Peptide therapeutics hold great promise for the treatment of cancer due to low toxicity, high specificity, and ease of synthesis and modification. However, the unfavorable pharmacokinetic parameters strictly limit their therapeutic efficacy and clinical translation. Here, we tailor-designed an amphiphilic chimeric peptide through conjugation of functional 3-diethylaminopropyl isothiocyanate (DEAP) molecules to a short antitumor peptide, C16Y. The ultimate DEAP-C16Y peptides self-assembled into spherical nanostructures at physiologic conditions, which dissociated to release individual peptide molecules in weakly acidic tumors. DEAP-C16Y peptides showed negligible cytotoxicity but impaired vascular endothelial cell migration and tubule formation by inactivation of the focal adhesion kinase and PI3K-Akt pathways, as well as tumor cell invasion by decreasing invadopodia formation. Compared with C16Y, the systemically administered DEAP-C16Y nanostructures exhibited superior stability, thereby allowing prolonged treatment interval and resulting in significant decreases in microvessel density, tumor growth, and distant metastasis formation in orthotopic mammary tumormodels. Through encapsulation of hydrophobic doxorubicin, DEAP-C16Y nanostructure served as a smart carrier to achieve targeted drug delivery and combination therapy.

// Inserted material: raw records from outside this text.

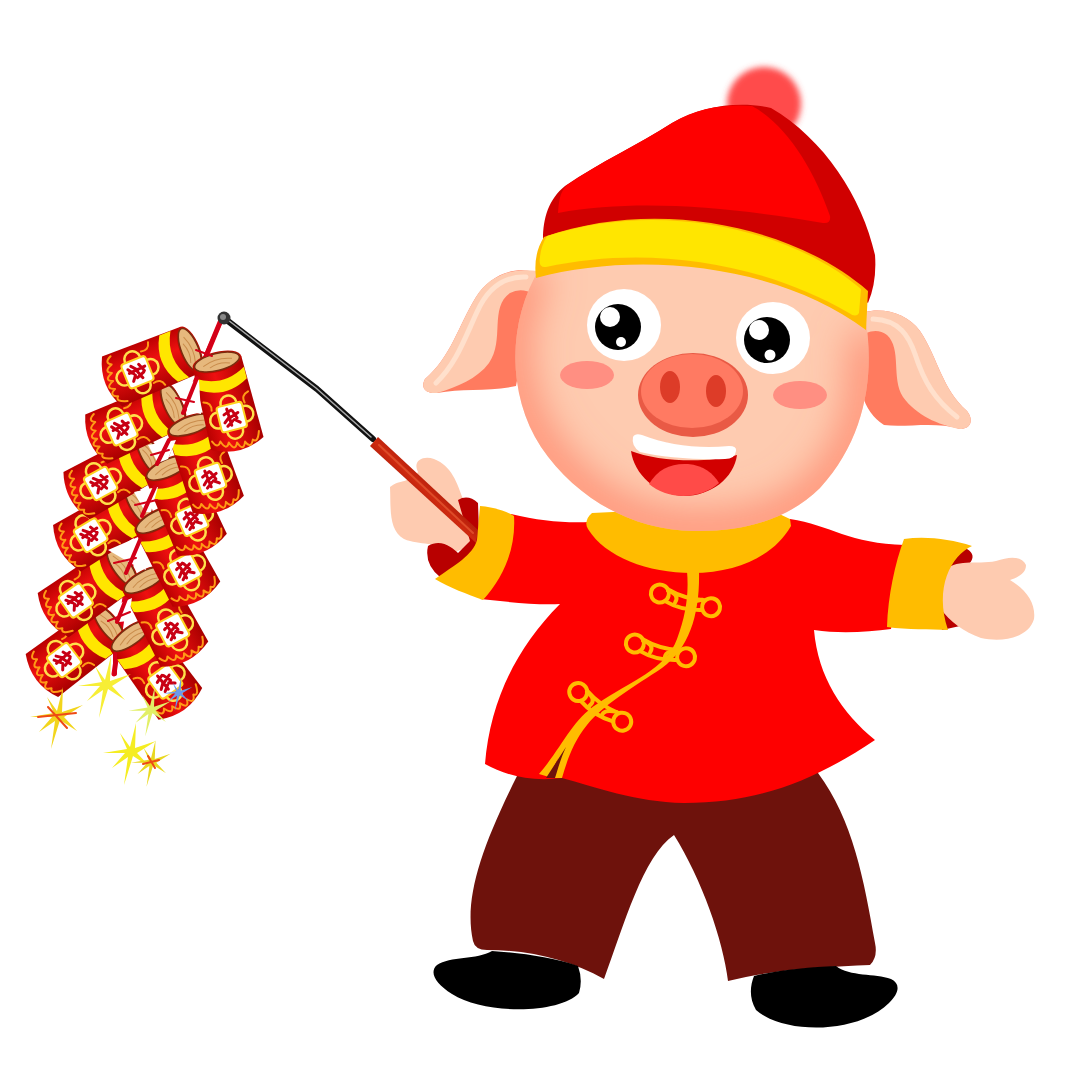
<!DOCTYPE html>
<html lang="en">
<head>
<meta charset="utf-8">
<title>New Year pig with firecrackers</title>
<style>
:root{--red:#fe0000;--deep-red:#d00000;--gold:#ffbc00;--yellow:#ffe600;--skin:#fecbb0;--coral:#ff7b5f;--snout:#ff7a62;--nostril:#dd3c28;--blush:#ff8f82;--trousers:#6e120c;--cuff:#b80000;--cracker:#d90b0b;--cracker-dark:#a80000;--tan:#e6b87d;--brown:#7a2d10}
html,body{margin:0;background:#fff}
body{width:1072px;height:1072px;overflow:hidden}
svg{display:block}
.red{fill:var(--red)}.deep{fill:var(--deep-red)}.gold{fill:var(--gold)}.yellow{fill:var(--yellow)}
.skin{fill:var(--skin)}.coral{fill:var(--coral)}.blush{fill:var(--blush)}.trousers{fill:var(--trousers)}.cuff{fill:var(--cuff)}
.white{fill:#fff}.black{fill:#000}
.line{fill:none;stroke-linecap:round;stroke-linejoin:round}
.trim{stroke:var(--gold);stroke-width:4}
</style>
</head>
<body>
<svg width="1072" height="1072" viewBox="0 0 1072 1072" role="img" aria-label="Smiling pig in a red jacket and hat holding a string of firecrackers">
<defs>
<filter id="soft" x="-30%" y="-30%" width="160%" height="160%"><feGaussianBlur stdDeviation="3"/></filter>
<filter id="glow" x="-30%" y="-30%" width="160%" height="160%"><feGaussianBlur stdDeviation="20"/></filter>
<linearGradient id="paper"><stop offset="0" stop-color="#b80000"/><stop offset=".4" stop-color="#ee1010"/><stop offset="1" stop-color="#a80000"/></linearGradient>
<linearGradient id="handle" x1="0" y1="1" x2="1" y2="0"><stop offset=".3" stop-color="#7a0800"/><stop offset=".5" stop-color="#cf2a10"/><stop offset=".7" stop-color="#800a00"/></linearGradient>
<clipPath id="head-clip"><path d="M540 268C600 252 760 258 866 322C874 375 866 438 820 488C788 520 742 532 694 531C630 530 575 497 541 447C506 393 508 320 540 268Z"/></clipPath>
<g id="emblem">
<g class="line" stroke="#ffe14a" stroke-width="2.5"><circle cy="-14" r="8"/><circle cy="14" r="8"/><circle cx="-14" r="8"/><circle cx="14" r="8"/></g>
<rect x="-13" y="-13" width="26" height="26" rx="3" fill="#fff" stroke="#ffd21f" stroke-width="2"/>
<path class="line" d="M-7-4L1-7M-3-9L-2 8M-2-1L-8 4M-1 0L7-3M2-6L5 2M2 3L7 7M-6 8L0 4" stroke="#c80014" stroke-width="3"/>
</g>
<g id="cracker">
<path d="M-25 0L-27 84Q0 98 27 84L25 0Z" fill="url(#paper)"/>
<path class="yellow" d="M-25 11Q0 26 25 11V23Q0 38-25 23Z"/>
<path class="line" d="M-24 76q4 9 8 2q4 11 8 3q4 11 8 2q4 11 8 1q4 9 8 0q4 5 8-7M-23 36q8 2 6 10M23 36q-8 2-6 10" stroke="#ff9a16" stroke-width="2"/>
<ellipse rx="25" ry="10" fill="#c00a00"/>
<ellipse rx="23" ry="8.5" fill="#e6b87d" stroke="#7a2d10" stroke-width="1.5"/>
<path class="line" d="M-14 1Q0-5 15 0M-8 4Q2 0 12 4" stroke="#c98c4c"/>
<use href="#emblem" y="57" x="1"/>
</g>
<g id="button-knot" class="line trim">
<circle cx="-25" r="9"/><circle cx="28" r="9"/>
<path d="M-18-6Q0-1 20-5M-18 6Q0 11 20 5M-18-5Q-5-4-8 5M18-5Q5 0 8 7"/>
</g>
<path id="spark" d="M-27 1L-3-3L-10-19L0-5L6-29L5-4L26-11L7 1L20 15L3 4L-6 33L-2 5L-18 16L-5 1Z"/>
</defs>
<rect class="white" width="1072" height="1072"/>

<g id="firecrackers">
<path class="line" d="M221 320L190 395L165 460L138 530L126 590L114 674" stroke="#e00018" stroke-width="5"/>
<use href="#cracker" transform="translate(109 625) rotate(53)"/><use href="#cracker" transform="translate(131 636) rotate(-36)"/>
<use href="#cracker" transform="translate(122 567) rotate(55)"/><use href="#cracker" transform="translate(145 580) rotate(-28)"/>
<use href="#cracker" transform="translate(139 505) rotate(59)"/><use href="#cracker" transform="translate(157 520) rotate(-28)"/>
<use href="#cracker" transform="translate(150 455) rotate(61)"/><use href="#cracker" transform="translate(168 468) rotate(-24)"/>
<use href="#cracker" transform="translate(173 405) rotate(66)"/><use href="#cracker" transform="translate(191 425) rotate(-19)"/>
<use href="#cracker" transform="translate(190 350) rotate(68)"/><use href="#cracker" transform="translate(217 362) rotate(-14)"/>
<g class="white"><path d="M174 387L199 380L201 414L188 411Z"/><path d="M148 445L176 440L168 459L158 463Z"/><path d="M134 492L158 487L151 512L145 512Z"/><path d="M108 550L138 537L146 570L132 564Z"/><path d="M112 607L132 598L128 621L119 622Z"/></g>
<g class="line" stroke="#d20018" stroke-width="4"><path d="M221 321L206 355M197 378L183 413M169 440L157 464M155 487L142 516M140 540L126 573M126 599L117 622M115 654L115 674"/><path stroke-width="2" d="M196 350L212 356M176 398L194 402M151 455L169 450M135 505L157 500M114 563L136 558M108 621L130 612"/></g>
<g id="sparks">
<use href="#spark" x="105" y="685" fill="#f7ee35"/><use href="#spark" x="57" y="716" fill="#f2d51c"/>
<use href="#spark" transform="translate(150 710) scale(.8)" fill="#e2ef66"/><use href="#spark" transform="translate(178 693) scale(.55)" fill="#6b9bea"/>
<use href="#spark" x="130" y="752" fill="#f5ed21"/><use href="#spark" transform="translate(151 762) scale(.75)" fill="#e9d820"/>
<path class="line" d="M38 717L76 713M48 707L67 728M143 764L159 760M148 756L155 768" stroke="#ee4a15" stroke-width="2"/>
</g>
</g>

<g id="trousers" class="trousers">
<path d="M517 776C480 850 464 900 473 941Q475 950 487 950C530 950 570 960 604 979C624 925 643 856 674 835C702 880 723 940 728 981C775 969 825 967 870 965Q878 957 875 943C864 880 853 820 818 773Z"/>
</g>
<g id="shoes" class="black">
<path d="M492 951C520 953 552 957 578 966Q583 980 579 993C560 1014 485 1015 452 994C435 983 429 972 437 965C450 956 477 960 492 951Z"/>
<path d="M754 976C780 970 808 967 836 966C850 977 875 973 891 979C901 984 899 993 889 1003C856 1035 783 1034 756 1010C749 998 750 986 754 976Z"/>
</g>

<g id="left-hand">
<path class="skin" d="M390 487C400 479 411 483 418 472C412 460 424 455 434 459C452 466 457 483 463 499L472 545L451 554C437 540 420 546 404 539C388 530 391 507 390 487Z"/>
<path class="cuff" d="M428 546C441 538 453 548 458 553L470 541L458 500Q468 494 478 503L480 560L440 577Q424 564 428 546Z"/>
</g>
<g id="pole">
<path d="M224 318L317 389L373 439" class="line" stroke="#111" stroke-width="6"/>
<path d="M228 320L316 388L371 437" class="line" stroke="#aaa" stroke-width="1.5"/>
<circle cx="224" cy="318" r="6.5" fill="#333"/><circle cx="223" cy="317" r="3" fill="#888"/>
<path d="M370 446L378 437L478 530L476 543Z" fill="url(#handle)"/>
<path class="line" d="M379 445L473 533" stroke="#de4b28" stroke-width="2"/>
</g>

<g id="right-hand">
<path class="cuff" d="M930 552L967 549Q977 555 969 564L960 626L942 630Z"/>
<path class="skin" d="M943 572C955 558 976 565 996 561C1010 556 1022 556 1026 565C1026 573 1019 577 1010 580C1027 590 1036 604 1034 619C1029 637 1004 643 981 638C964 632 950 622 940 608Z"/>
</g>

<g id="jacket">
<path class="red" d="M511 514C540 521 563 523 590 522L790 519C830 525 850 544 905 545L891 629C868 632 840 634 814 630C818 677 842 713 875 740C815 780 760 803 684 803C635 802 595 787 562 778C530 782 505 775 485 764C490 702 516 648 560 604C535 605 508 602 480 599Z"/>
<path class="gold" d="M480 506C493 507 506 511 514 516C516 548 504 577 483 600C467 594 450 588 435 579C455 565 473 555 477 540Z"/>
<path class="gold" d="M904 539C926 536 950 539 972 546C951 556 934 587 948 630C930 629 908 630 887 627C888 596 895 563 904 539Z"/>
<path class="gold" d="M687 571H699C700 613 690 648 662 668C635 686 604 704 587 725C573 742 567 761 562 778H552C557 759 562 748 569 736L549 777L539 774C563 746 571 721 597 704C631 681 666 669 677 639C686 615 689 594 687 571Z"/>
<path class="trousers" d="M566 747C560 760 558 769 555 778H546Z"/>
<path class="gold" d="M592 513C586 518 585 524 588 529C605 557 648 573 692 573C740 573 775 554 791 526L790 519L760 505Z"/>
<use href="#button-knot" transform="translate(684 600) rotate(15)"/>
<use href="#button-knot" transform="translate(659 650) rotate(15)"/>
<use href="#button-knot" transform="translate(599 706) rotate(34)"/>
</g>

<g id="ears">
<path class="coral" d="M546 277C520 262 490 274 476 297C458 326 451 357 425 379C420 388 426 394 437 393C462 388 490 392 516 386L530 310Z"/>
<path class="skin" d="M538 271C510 267 488 277 476 297C458 326 451 357 425 379C420 388 426 394 437 393C457 387 477 379 489 363C505 340 489 308 510 293Q521 287 534 294Z"/>
<path class="line" d="M526 277C500 276 486 292 477 312C464 340 456 364 436 383" stroke="#ffe0cc" stroke-width="5"/>
<path class="coral" d="M864 312C885 307 908 314 920 331C938 358 942 389 967 411C974 420 971 429 960 429C935 421 905 428 884 425Q868 415 862 394Z"/>
<path class="skin" d="M865 312C885 307 908 314 920 331C938 358 942 389 967 411C974 420 971 429 960 429C938 425 916 415 903 397C891 378 902 349 887 335Q878 328 866 333Z"/>
<path class="line" d="M873 319C900 320 909 337 915 354C924 382 935 400 957 417" stroke="#ffe0cc" stroke-width="5"/>
</g>

<g id="head">
<g clip-path="url(#head-clip)">
<rect class="skin" x="500" y="240" width="380" height="300"/>
<path class="line" d="M528 280C500 330 506 394 541 447C580 501 630 530 694 532C750 532 795 520 825 486C860 450 872 405 868 345" stroke="#ff8065" stroke-width="30" filter="url(#glow)"/>
</g>
<g id="eyes">
<ellipse class="white" cx="624" cy="325" rx="37" ry="36"/><ellipse class="white" cx="773" cy="338" rx="37" ry="36"/>
<circle class="black" cx="618" cy="327" r="23"/><circle class="black" cx="767" cy="340" r="23"/>
<g class="white"><circle cx="610" cy="317" r="10"/><circle cx="621" cy="342" r="5"/><circle cx="759" cy="330" r="10"/><circle cx="770" cy="355" r="5.5"/></g>
</g>
<ellipse class="blush" cx="587" cy="375" rx="27" ry="14"/><ellipse class="blush" cx="800" cy="395" rx="27" ry="14"/>
<g id="snout">
<ellipse cx="693" cy="395" rx="55" ry="42" fill="#e95a45"/>
<ellipse cx="692" cy="391" rx="51" ry="37" fill="var(--snout)"/>
<ellipse cx="670" cy="387" rx="10" ry="16" fill="var(--nostril)"/><ellipse cx="716" cy="391" rx="10" ry="16" fill="var(--nostril)"/>
</g>
<g id="mouth">
<path d="M631 451C656 461 705 464 737 455C734 478 711 496 684 496C656 495 634 474 631 451Z" fill="#d20000"/>
<path d="M649 484C658 469 671 463 688 464C703 465 714 474 719 483C700 500 668 500 649 484Z" fill="#ff4b48"/>
<path class="white" d="M633 437Q635 433 642 435C668 445 698 449 729 446Q737 446 736 451Q735 459 725 459C695 460 660 457 640 452Q631 446 633 437Z"/>
</g>
</g>

<g id="hat">
<circle cx="764" cy="104" r="37" fill="#ff4b4b" filter="url(#soft)"/>
<path class="deep" d="M543 240C543 217 549 199 565 186C600 162 638 145 672 123C703 105 741 101 771 108C824 139 862 197 875 255Q877 282 868 303C790 240 660 205 543 240Z"/>
<path class="red" d="M558 213C559 200 560 192 567 185C600 162 638 145 672 123C698 107 727 104 752 106C787 125 814 170 830 216Q831 224 823 223C735 208 640 198 558 213Z"/>
<path class="gold" d="M544 237C665 195 800 231 868 291L866 330C780 265 640 250 536 278Q533 254 544 237Z"/>
<path class="yellow" d="M547 236C665 198 795 232 861 289L859 313Q856 318 849 313C760 261 645 245 546 267Q538 268 540 257Q541 246 547 236Z"/>
</g>
</svg>
</body>
</html>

Our study, for the first time, demonstrates that a simple nanoformulation using a functional antitumor peptide as the building block can show innate antitumor activity and also provide a nanoplatform for combination therapy, opening a new avenue for the design of antitumor nanotherapeutics.
ASJC Scopus subject areas
- Cancer Research